Be it basketball or everyday life, younger students frequently hit up the out-going senior for advice, even when he doesn’t know it is happening.
“After every game, if we lose, he calls the whole team up and we pray. We do that every game, win or lose,” Jones said. “I think that’s special to have that mindset. I wouldn’t do that. I would go straight to the locker room. I know he’s a great guy.
“He’s got something special inside here,” Jones added, tapping his chest.
Building a new tradition
Myrtle Beach Christian Academy has some inherent road blocks toward public credibility.
The school itself is less than two decades old, and with approximately 325 students between kindergarten and 12th grade, much of the community has zero connection to it. Gore hopes the academy’s sports program can change that. Next year, the Saints will have an eight-man SCISA football team, and the volleyball team under coach Alex Sing has developed quickly into a top-notch program.
The school also makes no bones about using basketball to help spread the word.
A picture of Henry with a handful of other students adorns the school’s Internet home page. More shots can be found with a click or two.
“Sometimes they might pull me out of class and take a photo,” he said. “I feel like it’s awesome; it’s a great thing.
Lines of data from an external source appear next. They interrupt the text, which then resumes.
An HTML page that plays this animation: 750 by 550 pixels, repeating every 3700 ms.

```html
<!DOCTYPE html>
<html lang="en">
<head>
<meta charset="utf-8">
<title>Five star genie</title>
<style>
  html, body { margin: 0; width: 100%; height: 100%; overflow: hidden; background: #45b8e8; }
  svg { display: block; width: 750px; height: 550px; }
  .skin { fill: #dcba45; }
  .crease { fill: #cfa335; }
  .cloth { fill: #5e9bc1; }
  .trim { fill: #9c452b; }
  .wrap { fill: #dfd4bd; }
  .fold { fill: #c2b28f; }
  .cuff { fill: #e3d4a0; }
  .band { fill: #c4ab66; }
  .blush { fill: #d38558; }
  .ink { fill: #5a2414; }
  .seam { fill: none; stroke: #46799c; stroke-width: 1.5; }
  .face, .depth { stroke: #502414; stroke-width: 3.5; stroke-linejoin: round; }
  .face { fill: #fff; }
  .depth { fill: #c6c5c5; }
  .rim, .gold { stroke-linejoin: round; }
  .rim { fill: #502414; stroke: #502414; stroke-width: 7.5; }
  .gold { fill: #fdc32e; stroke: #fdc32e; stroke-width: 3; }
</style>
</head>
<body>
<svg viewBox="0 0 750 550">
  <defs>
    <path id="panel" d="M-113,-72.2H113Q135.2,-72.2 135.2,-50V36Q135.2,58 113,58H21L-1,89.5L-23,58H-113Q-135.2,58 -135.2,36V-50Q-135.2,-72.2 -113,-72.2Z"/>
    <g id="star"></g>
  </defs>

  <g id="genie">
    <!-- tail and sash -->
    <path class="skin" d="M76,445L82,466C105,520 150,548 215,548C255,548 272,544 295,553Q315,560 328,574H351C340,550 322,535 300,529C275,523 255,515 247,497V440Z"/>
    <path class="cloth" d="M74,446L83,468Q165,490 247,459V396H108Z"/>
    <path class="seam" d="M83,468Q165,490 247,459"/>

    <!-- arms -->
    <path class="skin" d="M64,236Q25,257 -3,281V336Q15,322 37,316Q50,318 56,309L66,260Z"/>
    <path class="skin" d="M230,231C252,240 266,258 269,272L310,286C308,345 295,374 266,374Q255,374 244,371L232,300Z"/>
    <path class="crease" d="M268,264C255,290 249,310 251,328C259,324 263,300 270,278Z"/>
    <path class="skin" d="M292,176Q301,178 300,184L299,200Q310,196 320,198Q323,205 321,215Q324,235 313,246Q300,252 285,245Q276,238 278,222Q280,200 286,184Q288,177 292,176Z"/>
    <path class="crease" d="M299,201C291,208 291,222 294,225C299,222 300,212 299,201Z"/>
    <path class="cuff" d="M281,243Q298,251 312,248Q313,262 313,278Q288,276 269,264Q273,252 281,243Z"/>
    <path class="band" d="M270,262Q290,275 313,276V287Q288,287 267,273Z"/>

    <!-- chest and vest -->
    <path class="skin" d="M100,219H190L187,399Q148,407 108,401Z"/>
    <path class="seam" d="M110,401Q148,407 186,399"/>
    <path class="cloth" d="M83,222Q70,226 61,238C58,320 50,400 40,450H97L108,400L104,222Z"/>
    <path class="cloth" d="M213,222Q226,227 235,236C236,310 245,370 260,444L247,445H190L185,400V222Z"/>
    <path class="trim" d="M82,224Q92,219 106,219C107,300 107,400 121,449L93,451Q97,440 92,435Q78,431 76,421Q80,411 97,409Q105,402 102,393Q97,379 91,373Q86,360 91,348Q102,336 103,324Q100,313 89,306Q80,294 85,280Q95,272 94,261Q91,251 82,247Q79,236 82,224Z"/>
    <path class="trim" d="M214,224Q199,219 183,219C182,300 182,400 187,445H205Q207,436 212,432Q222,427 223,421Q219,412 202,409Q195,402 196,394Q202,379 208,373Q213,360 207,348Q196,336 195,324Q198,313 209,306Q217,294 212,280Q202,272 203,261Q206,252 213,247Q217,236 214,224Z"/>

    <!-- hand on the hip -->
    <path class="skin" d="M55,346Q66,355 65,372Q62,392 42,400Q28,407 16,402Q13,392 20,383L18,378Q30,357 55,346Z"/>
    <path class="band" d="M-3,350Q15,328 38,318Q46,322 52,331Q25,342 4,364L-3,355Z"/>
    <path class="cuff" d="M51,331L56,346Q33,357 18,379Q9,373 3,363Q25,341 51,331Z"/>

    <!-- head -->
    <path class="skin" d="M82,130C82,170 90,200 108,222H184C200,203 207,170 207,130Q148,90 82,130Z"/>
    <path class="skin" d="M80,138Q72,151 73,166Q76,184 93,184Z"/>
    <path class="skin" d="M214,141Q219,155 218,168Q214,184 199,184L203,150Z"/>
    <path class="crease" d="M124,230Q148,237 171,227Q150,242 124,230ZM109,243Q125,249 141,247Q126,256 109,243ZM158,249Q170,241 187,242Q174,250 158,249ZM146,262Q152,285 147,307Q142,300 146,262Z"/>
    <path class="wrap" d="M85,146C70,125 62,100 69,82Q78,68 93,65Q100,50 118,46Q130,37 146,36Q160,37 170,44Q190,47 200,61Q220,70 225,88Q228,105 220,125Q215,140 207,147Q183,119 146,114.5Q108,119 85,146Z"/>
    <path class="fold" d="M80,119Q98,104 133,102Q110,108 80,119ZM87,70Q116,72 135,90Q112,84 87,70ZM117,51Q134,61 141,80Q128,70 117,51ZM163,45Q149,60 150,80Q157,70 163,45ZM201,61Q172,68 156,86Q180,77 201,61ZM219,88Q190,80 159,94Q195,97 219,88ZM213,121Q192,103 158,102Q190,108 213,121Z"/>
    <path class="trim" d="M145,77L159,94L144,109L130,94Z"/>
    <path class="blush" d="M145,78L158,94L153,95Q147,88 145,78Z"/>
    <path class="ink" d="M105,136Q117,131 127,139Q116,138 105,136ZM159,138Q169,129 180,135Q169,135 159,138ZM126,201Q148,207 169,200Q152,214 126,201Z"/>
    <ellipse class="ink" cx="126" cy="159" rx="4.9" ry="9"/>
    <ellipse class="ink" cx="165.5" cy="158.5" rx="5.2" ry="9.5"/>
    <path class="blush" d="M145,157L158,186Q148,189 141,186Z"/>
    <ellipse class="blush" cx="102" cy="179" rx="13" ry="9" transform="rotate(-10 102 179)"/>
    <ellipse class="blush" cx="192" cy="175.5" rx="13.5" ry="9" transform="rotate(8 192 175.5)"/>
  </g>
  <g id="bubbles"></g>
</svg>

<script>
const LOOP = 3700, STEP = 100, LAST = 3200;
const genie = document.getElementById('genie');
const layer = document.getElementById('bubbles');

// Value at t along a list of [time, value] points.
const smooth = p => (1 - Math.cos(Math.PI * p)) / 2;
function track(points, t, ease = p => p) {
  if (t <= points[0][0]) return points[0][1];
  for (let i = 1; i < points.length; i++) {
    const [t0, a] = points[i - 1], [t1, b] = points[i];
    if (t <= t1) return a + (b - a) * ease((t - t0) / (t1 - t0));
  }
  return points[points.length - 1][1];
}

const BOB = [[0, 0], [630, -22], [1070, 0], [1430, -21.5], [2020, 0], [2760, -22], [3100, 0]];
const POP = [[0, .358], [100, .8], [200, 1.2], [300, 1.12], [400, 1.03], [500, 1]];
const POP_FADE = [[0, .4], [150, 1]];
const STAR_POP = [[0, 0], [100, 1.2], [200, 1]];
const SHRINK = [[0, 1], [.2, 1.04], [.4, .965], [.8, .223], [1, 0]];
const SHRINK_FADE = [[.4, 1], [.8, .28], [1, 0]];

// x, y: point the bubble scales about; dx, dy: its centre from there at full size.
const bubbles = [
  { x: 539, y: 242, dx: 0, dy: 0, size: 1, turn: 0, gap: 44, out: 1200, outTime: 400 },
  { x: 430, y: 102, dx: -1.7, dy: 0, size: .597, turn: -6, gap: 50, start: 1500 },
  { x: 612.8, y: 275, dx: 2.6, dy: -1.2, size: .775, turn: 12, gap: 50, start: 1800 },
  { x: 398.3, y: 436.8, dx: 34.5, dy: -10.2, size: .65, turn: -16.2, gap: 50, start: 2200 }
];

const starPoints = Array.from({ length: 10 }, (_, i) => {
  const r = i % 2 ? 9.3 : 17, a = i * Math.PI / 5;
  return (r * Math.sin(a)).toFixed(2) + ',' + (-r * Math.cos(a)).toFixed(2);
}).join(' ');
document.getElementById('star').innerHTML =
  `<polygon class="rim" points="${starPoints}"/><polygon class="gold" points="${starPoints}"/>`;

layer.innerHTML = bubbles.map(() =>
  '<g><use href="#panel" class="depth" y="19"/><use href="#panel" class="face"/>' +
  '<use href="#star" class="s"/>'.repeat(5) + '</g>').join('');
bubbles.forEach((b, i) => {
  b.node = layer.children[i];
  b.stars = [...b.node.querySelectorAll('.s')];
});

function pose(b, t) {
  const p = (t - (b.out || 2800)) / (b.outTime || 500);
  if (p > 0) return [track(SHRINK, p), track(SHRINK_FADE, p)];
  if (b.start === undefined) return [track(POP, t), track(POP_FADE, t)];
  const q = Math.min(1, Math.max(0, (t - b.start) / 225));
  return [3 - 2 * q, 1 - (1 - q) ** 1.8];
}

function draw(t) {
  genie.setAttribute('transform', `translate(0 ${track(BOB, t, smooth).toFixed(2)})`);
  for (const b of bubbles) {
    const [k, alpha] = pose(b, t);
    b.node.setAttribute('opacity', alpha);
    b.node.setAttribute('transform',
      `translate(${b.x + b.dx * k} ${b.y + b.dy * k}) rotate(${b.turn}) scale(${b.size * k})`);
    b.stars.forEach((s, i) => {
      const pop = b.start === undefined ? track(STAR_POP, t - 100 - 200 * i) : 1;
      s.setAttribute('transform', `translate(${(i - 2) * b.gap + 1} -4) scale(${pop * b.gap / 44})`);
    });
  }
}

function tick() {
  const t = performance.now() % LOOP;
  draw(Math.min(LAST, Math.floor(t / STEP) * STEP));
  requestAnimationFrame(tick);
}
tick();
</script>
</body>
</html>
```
If you’re able to use sports any way possible besides going out and playing a game that you love, everyone should be doing that.”
Granted, not every private school has been able to do what Henry has helped the Saints accomplish.
For all the smack talk he hears about attending the school, for all the friendly requests for him to transfer, Henry has proved himself against the public schools. The Saints split two-game series this year against Socastee, Waccamaw and Aynor.
They also swept a two-game series with Green Sea Floyds.
In those eight games, Henry averaged 17 points and 10 points, roughly his season averages.
“I think most of the time [people think] he’s a soft player because he’s in SCISA and all that,” Jones said. “He’s putting up double-doubles every game because he’s playing SCISA? Nah, that’s not true. He’s done that against Socastee, Aynor, Waccamaw – same thing.”
This is the most public schools Christian Academy has played in a season.
There are more planned for next year, when the school’s new gym is ready for use. Of course, Henry won’t be a part of those teams. Soon, he’ll be making a trip to Anderson University for an in-person workout that could lead to a scholarship offer.
Newberry has already pulled the trigger, and he’s been in discussion with coaches at Liberty about possibly trying to walk on to that team.
Maybe seizing those opportunities would be easier had he transferred. Maybe higher-profile games and increased media coverage would have helped get him in front of more college recruiters.
Only problem with that line of thinking is believing he hasn’t achieved enough as it is.
“When I talked to my mom and talked to my dad about this, I had to come to peace with it,” Henry said. “God’s always had a plan, and I just felt like this was in his plan for me to be here. All signs point to this school. Everything has worked here.”